Description

240 pages
Contains Photos, Maps, Bibliography, Index
$32.95
ISBN 978-1-897126-28-8
DDC 971.23'400497352

Publisher

Year

2008

Contributor

Reviewed by Frits Pannekoek

Frits Pannekoek is an associate professor of heritage studies, director
of information resources at the University of Calgary, and the author of
A Snug Little Flock: The Social Origins of the Riel Resistance of
1869–70.

Review

I knew the Old Man, as Joe Crowshoe was respectfully known, for a very short time and am privileged to have talked to both him and his son, Reggie Crowshoe, Peigan Chief. Joe was, like his son is today, both a spiritual and cultural leader of his people. It is too bad that the book could not include a CD of the interviews. When reading the text, the result of over 20 hours of interviews, you can hear the cadence of Old Joe’s voice as well as that of his wife, Josephine. Their humour, zest for life, and great humanity come through again and again. The book is divided into nine parts, each of which is a key interview. The first was in 1992 on Head Smashed In and the last in 1998 as the Old Man was reaching the end of his life. The interviews are each shaped by storytelling wisdoms. While the bulk of the interviews are with Old Joe and Josephine, some of the chapters are fleshed out with insights provided by his son. The book is also enriched with dozens of photographs.

 

The texts bring life to many of the issues facing Aboriginal peoples in southern Alberta, and all of Western Canada: the residential school issue, the limitations of the reserves, and the broken treaties. But the overlying cultural richness and the real concern, not only of cultural preservation but of sharing that culture with the “white” folks, is found in page after page. There are times when one feels that they are intruding in intimate and personal conversations, particularly when the Old Man talks about the importance of the Thunder Medicine Pipe bundle or the Sun dances. While the stories of the old ways will enchant, so will the Old Man’s coming to term with the modern world. His adventures in Mongolia, where he erected his tipi, provide a fresh perspective on modern travel and its meaning. What is missing is the return of Mongolian elders who erected yurts with Joe’s help on the plains near the Pikanii reserve. The book is a privilege to read and a greater privilege to own.

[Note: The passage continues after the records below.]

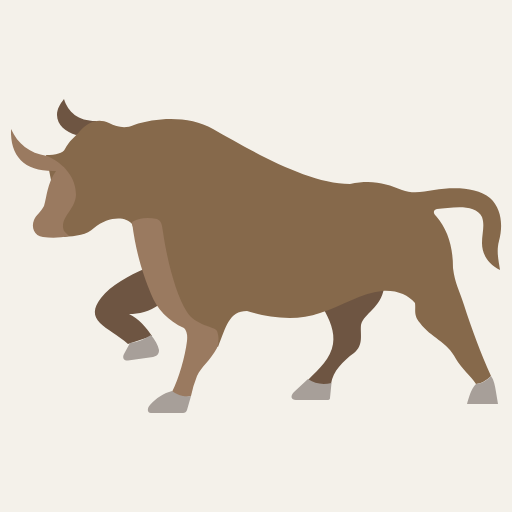
<!DOCTYPE html>
<html lang="en">
<head>
<meta charset="utf-8">
<title>Bull</title>
<style>
:root {
  --paper: #f4f1ea;
  --hide: #86694b;
  --hide-light: #9a7a60;
  --hide-dark: #6e5542;
  --hoof: #a79f99;
}
html, body { margin: 0; background: var(--paper); overflow: hidden; }
.bull { display: block; width: 512px; height: 512px; }
.hide { fill: var(--hide); }
.light { fill: var(--hide-light); }
.dark { fill: var(--hide-dark); }
.hoof { fill: var(--hoof); }
</style>
</head>
<body>
<svg class="bull" viewBox="0 0 512 512" role="img" aria-label="Striding brown bull">
  <g id="far-side">
    <path class="dark" d="M64 99C68 112 78 121 96 121L98 130L76 135C66 132 57 125 57 115C57 109 60 104 64 99Z"/>
    <path class="dark" d="M144 269C130 275 111 285 101 298C93 308 93 316 100 323C107 330 118 335 128 344L152 336C146 327 139 319 129 314C139 314 149 312 160 304Z"/>
    <path class="hoof" d="M130 343C138 342 145 339 151 335C155 340 158 345 159 350C159 354 157 356 153 357L128 360.500C124 361 122 358 124 354Z"/>
    <path class="dark" d="M322 306C330 320 335 332 333 344C331 358 319 369 308 380Q318 387 331 384C333 371 343 361 354 353C364 345 360 334 361 325C364 313 381 308 384 288Z"/>
    <path class="hoof" d="M308 379Q318 386 331.500 383L330 398Q330 400 327 400H296C291 400 290 396 294 392Z"/>
  </g>
  <g id="body">
    <path class="hide" d="M46 155C56 155 63 153 65 149C69 141 75 137 80 131C88 122 98 118 109 123C117 127 125 129 134 125C158 117 190 116 213 129C252 151 308 184 350 184C373 179 387 184 402 190C412 194 423 192 434 190C453 187 477 187 490 198C502 209 503 226 499 241C496 252 499 262 500 270C488 264 482 254 482 243C482 233 485 226 482 217C475 203 451 208 437 209C433 210 433 213 436 216C448 230 453 247 453 268C455 284 459 289 464 305C471 327 481 354 491 376Q484 383 476 384C471 376 461 368 456 359C447 341 431 338 420 323C413 315 416 310 415 303C408 295 397 290 382 291C361 293 342 306 320 313C296 322 265 317 247 311C229 311 226 327 218 347L190 331L154 290L132 224C126 216 108 216 94 228C87 235 76 236 64 237L55 200Z"/>
    <path class="hoof" d="M476 384Q485 383 491 376C494 380 495 386 496 392L498 404H467C469 397 471 389 476 384Z"/>
  </g>
  <g id="head-shade">
    <path class="light" d="M11 129C18 144 29 153 47 156C65 164 76 178 76 195C75 211 59 217 64 231L69 236C60 238 51 238 43 237C34 236 31 227 34 220C36 215 41 212 44 206C47 196 47 184 56 171C25 172 10 157 11 129Z"/>
  </g>
  <g id="near-foreleg">
    <path class="light" d="M132 222C139 218 147 217 157 219C162 221 162 226 163 232C167 260 176 295 187 312C196 326 214 326 217 331C219 336 219 342 217 348C210 361 201 367 197 376Q193 386 191 396Q180 399 172 392C179 378 185 357 187 341Q188 332 184 328C168 321 157 309 151 294C143 274 136 254 132 222Z"/>
    <path class="hoof" d="M172 391Q181 398 191 396L187 410Q186 413 183 413H151C147 413 147 408 150 405C156 398 164 393 172 391Z"/>
  </g>
</svg>
</body>
</html>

Citation

Ross, Michael, interviewing Joe Crowshoe Sr., “Weasel Tail: Stories Told by Joe Crowshoe Sr. (Ááphosoy'yiis), a Peigan-Blackfoot Elder.,” Canadian Book Review Annual Online, accessed July 20, 2024, https://cbra.library.utoronto.ca/items/show/28398.